[[ DATA UNDER STUDY open ]]
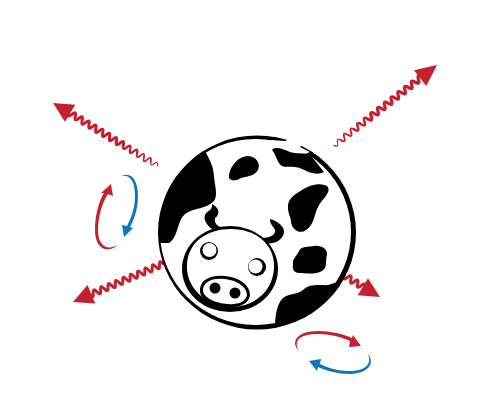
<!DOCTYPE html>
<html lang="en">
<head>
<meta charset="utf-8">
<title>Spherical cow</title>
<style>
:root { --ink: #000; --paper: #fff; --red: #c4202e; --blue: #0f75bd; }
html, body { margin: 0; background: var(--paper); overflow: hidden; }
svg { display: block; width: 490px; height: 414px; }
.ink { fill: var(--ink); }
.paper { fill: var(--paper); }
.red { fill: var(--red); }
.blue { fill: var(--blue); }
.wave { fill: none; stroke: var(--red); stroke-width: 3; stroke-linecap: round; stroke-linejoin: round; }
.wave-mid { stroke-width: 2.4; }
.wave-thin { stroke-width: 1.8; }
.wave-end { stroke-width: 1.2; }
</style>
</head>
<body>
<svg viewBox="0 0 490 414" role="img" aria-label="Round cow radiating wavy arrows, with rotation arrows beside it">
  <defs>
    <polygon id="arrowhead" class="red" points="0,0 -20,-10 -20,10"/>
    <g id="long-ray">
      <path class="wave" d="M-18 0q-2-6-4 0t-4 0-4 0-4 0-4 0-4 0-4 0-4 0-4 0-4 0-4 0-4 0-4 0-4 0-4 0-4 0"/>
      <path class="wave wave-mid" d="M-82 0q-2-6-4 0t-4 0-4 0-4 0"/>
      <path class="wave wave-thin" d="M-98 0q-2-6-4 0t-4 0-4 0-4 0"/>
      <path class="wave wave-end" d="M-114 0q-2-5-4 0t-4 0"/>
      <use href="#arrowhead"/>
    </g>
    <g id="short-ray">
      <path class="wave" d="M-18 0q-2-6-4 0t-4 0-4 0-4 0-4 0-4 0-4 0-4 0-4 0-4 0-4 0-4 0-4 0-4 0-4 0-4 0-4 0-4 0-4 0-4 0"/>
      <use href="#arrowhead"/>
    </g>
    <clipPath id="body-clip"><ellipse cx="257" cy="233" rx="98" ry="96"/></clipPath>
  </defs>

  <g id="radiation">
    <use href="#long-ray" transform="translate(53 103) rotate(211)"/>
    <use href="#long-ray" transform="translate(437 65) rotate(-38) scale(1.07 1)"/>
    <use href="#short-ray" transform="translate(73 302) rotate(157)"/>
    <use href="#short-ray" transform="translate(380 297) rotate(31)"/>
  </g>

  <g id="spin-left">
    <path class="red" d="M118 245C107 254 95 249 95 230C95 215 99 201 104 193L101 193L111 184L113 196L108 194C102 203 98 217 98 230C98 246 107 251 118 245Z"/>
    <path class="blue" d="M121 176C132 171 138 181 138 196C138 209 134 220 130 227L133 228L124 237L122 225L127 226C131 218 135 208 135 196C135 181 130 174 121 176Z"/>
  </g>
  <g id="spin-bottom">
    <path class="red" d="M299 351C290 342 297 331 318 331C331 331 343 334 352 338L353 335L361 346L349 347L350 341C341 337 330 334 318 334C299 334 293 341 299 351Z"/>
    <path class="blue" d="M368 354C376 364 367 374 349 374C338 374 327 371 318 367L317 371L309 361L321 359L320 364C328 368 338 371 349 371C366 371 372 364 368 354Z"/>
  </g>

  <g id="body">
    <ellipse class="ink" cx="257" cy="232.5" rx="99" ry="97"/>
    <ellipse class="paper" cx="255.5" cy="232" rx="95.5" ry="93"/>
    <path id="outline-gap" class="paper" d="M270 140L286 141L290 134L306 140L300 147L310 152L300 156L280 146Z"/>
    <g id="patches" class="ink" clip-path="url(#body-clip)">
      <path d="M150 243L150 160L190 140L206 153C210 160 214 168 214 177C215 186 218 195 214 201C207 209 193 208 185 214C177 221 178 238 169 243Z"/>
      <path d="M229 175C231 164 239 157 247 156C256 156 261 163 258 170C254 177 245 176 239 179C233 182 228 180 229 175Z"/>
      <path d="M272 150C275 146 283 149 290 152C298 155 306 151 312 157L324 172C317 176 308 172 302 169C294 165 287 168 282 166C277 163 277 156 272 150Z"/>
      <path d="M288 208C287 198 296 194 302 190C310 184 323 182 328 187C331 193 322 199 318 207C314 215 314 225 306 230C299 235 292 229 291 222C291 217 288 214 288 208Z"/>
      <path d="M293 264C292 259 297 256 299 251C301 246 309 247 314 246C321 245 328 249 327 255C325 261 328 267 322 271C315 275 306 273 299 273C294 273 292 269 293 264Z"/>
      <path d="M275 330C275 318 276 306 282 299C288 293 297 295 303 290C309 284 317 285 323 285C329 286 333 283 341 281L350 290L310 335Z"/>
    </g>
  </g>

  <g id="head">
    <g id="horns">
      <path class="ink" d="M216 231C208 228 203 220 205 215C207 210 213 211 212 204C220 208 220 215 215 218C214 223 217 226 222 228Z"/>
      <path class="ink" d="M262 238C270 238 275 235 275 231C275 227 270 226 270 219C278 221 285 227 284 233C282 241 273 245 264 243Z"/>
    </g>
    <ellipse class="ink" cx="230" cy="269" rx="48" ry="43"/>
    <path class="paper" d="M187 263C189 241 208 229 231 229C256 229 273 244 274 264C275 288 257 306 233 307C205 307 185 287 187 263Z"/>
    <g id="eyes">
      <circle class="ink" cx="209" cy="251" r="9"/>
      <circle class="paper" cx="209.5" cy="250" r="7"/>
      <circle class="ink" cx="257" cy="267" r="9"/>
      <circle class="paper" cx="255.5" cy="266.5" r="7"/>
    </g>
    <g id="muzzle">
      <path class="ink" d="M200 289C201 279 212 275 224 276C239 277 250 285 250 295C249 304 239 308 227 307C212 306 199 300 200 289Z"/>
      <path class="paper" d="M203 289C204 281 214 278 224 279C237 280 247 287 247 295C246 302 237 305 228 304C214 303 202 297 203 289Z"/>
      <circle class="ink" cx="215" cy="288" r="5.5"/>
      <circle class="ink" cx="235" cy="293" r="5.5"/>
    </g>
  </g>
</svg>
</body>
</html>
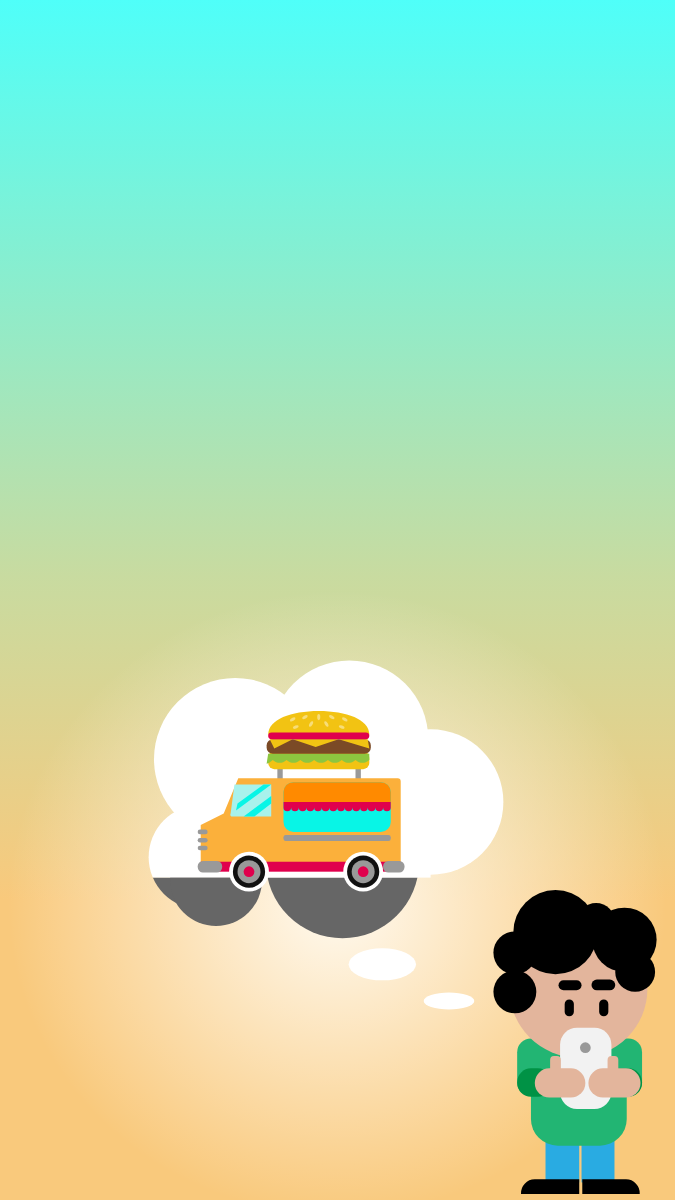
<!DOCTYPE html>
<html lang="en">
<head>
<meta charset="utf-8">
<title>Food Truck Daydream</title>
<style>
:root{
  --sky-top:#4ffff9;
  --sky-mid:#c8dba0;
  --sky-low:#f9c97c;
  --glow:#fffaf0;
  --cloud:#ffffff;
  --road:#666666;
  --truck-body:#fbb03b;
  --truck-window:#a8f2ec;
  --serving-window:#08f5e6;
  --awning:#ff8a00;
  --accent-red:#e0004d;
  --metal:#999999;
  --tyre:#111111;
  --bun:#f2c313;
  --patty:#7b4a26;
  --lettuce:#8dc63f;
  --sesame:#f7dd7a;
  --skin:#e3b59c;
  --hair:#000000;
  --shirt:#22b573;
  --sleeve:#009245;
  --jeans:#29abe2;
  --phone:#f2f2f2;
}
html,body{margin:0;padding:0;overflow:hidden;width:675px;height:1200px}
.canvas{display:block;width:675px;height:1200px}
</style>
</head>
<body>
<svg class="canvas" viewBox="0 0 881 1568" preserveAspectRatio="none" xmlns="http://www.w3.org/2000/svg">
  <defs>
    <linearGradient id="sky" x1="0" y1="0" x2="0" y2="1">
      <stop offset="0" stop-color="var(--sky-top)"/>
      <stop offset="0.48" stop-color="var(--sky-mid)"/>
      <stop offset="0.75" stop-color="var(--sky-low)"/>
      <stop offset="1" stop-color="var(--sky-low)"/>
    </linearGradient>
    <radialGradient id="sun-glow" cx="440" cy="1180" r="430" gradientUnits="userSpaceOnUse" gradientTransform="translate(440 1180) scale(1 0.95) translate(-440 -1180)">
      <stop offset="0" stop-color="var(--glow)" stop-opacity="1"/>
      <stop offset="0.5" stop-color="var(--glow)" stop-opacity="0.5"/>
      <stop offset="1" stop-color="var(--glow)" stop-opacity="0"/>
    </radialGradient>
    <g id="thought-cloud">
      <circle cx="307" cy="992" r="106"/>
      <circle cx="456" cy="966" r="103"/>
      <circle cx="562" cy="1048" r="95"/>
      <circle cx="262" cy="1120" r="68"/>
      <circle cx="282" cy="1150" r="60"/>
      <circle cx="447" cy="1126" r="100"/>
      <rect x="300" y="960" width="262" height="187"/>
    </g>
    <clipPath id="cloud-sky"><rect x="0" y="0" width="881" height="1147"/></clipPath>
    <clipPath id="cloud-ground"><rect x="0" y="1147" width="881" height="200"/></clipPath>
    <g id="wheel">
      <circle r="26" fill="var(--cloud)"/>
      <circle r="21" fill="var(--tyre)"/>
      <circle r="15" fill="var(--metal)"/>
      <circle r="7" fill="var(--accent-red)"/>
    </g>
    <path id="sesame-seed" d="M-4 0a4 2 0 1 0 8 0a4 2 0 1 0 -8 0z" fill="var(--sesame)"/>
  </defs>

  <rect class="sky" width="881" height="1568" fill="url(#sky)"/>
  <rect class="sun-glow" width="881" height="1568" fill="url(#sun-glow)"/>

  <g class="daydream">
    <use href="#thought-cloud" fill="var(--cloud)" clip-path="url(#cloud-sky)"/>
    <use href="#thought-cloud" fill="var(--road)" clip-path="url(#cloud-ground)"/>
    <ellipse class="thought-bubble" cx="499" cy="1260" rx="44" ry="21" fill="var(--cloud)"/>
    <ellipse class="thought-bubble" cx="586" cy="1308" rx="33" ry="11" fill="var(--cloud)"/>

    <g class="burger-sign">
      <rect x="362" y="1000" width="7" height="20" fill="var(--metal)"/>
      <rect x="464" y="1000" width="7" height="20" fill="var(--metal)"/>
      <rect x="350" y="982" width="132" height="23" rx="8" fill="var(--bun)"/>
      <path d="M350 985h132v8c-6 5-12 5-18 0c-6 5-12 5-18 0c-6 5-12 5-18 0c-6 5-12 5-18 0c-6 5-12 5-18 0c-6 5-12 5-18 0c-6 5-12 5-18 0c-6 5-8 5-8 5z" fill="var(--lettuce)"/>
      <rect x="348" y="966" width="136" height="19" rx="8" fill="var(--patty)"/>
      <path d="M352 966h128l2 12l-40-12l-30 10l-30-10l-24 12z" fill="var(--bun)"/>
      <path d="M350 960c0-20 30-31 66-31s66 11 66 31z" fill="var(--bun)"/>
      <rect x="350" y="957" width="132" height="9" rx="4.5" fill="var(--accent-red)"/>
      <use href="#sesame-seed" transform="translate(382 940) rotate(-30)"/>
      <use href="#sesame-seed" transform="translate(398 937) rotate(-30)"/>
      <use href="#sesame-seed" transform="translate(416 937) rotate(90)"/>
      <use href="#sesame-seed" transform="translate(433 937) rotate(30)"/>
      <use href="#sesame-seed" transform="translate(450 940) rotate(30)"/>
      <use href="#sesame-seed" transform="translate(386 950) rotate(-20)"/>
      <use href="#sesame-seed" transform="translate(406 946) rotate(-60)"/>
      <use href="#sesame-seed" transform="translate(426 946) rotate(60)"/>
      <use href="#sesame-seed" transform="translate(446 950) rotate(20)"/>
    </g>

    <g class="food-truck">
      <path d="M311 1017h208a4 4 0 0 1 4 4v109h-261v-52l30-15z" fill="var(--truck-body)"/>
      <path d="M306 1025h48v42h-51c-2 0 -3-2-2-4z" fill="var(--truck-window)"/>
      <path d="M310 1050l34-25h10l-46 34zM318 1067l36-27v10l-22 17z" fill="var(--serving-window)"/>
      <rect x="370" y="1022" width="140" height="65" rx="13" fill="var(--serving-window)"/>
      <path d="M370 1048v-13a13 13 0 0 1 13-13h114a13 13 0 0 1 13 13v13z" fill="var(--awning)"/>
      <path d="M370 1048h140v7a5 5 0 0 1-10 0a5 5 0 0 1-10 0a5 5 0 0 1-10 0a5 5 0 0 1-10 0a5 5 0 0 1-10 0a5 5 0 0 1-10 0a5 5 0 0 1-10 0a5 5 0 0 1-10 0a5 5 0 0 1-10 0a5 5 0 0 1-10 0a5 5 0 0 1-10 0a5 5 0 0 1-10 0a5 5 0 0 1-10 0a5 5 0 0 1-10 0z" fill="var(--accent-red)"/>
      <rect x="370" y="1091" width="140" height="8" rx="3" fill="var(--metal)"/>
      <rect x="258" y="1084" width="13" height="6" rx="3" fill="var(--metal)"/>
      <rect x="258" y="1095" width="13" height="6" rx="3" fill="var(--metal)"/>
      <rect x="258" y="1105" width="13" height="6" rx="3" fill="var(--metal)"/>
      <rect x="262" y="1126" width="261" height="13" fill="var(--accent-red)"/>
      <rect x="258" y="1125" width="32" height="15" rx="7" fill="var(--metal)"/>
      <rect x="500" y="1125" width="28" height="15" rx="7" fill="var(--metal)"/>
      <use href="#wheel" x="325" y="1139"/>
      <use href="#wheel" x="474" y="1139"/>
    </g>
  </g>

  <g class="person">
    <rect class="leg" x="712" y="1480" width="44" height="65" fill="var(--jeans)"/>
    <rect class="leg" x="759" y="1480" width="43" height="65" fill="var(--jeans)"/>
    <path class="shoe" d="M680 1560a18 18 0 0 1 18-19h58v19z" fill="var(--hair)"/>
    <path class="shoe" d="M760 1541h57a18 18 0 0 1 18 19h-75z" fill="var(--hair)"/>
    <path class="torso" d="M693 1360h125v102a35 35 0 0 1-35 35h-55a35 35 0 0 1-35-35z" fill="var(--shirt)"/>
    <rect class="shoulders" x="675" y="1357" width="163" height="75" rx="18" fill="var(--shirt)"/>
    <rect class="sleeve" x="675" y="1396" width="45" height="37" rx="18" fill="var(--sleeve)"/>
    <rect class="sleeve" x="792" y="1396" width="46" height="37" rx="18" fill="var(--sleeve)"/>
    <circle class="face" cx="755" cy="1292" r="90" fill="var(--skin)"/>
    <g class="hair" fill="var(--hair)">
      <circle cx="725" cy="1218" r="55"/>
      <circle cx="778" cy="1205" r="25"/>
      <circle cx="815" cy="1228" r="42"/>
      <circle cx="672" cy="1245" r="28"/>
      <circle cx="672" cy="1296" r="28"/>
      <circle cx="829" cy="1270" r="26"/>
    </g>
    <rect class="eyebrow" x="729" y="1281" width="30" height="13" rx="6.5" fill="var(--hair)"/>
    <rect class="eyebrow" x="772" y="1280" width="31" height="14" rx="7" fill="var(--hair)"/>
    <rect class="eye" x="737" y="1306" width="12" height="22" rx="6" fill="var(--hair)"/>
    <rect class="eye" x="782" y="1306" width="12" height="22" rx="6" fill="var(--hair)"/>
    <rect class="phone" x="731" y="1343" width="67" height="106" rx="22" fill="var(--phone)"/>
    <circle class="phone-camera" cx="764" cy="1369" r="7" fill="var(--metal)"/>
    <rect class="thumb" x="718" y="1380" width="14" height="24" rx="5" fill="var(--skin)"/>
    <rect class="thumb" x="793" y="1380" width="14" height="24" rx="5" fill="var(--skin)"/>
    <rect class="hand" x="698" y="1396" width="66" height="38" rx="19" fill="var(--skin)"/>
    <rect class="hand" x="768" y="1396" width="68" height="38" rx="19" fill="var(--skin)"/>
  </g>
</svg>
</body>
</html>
[[ DATA UNDER STUDY closed ]]
Where does the word "thought" appear in the listing above? Copy every line that holds it.

    <g id="thought-cloud">
    <use href="#thought-cloud" fill="var(--cloud)" clip-path="url(#cloud-sky)"/>
    <use href="#thought-cloud" fill="var(--road)" clip-path="url(#cloud-ground)"/>
    <ellipse class="thought-bubble" cx="499" cy="1260" rx="44" ry="21" fill="var(--cloud)"/>
    <ellipse class="thought-bubble" cx="586" cy="1308" rx="33" ry="11" fill="var(--cloud)"/>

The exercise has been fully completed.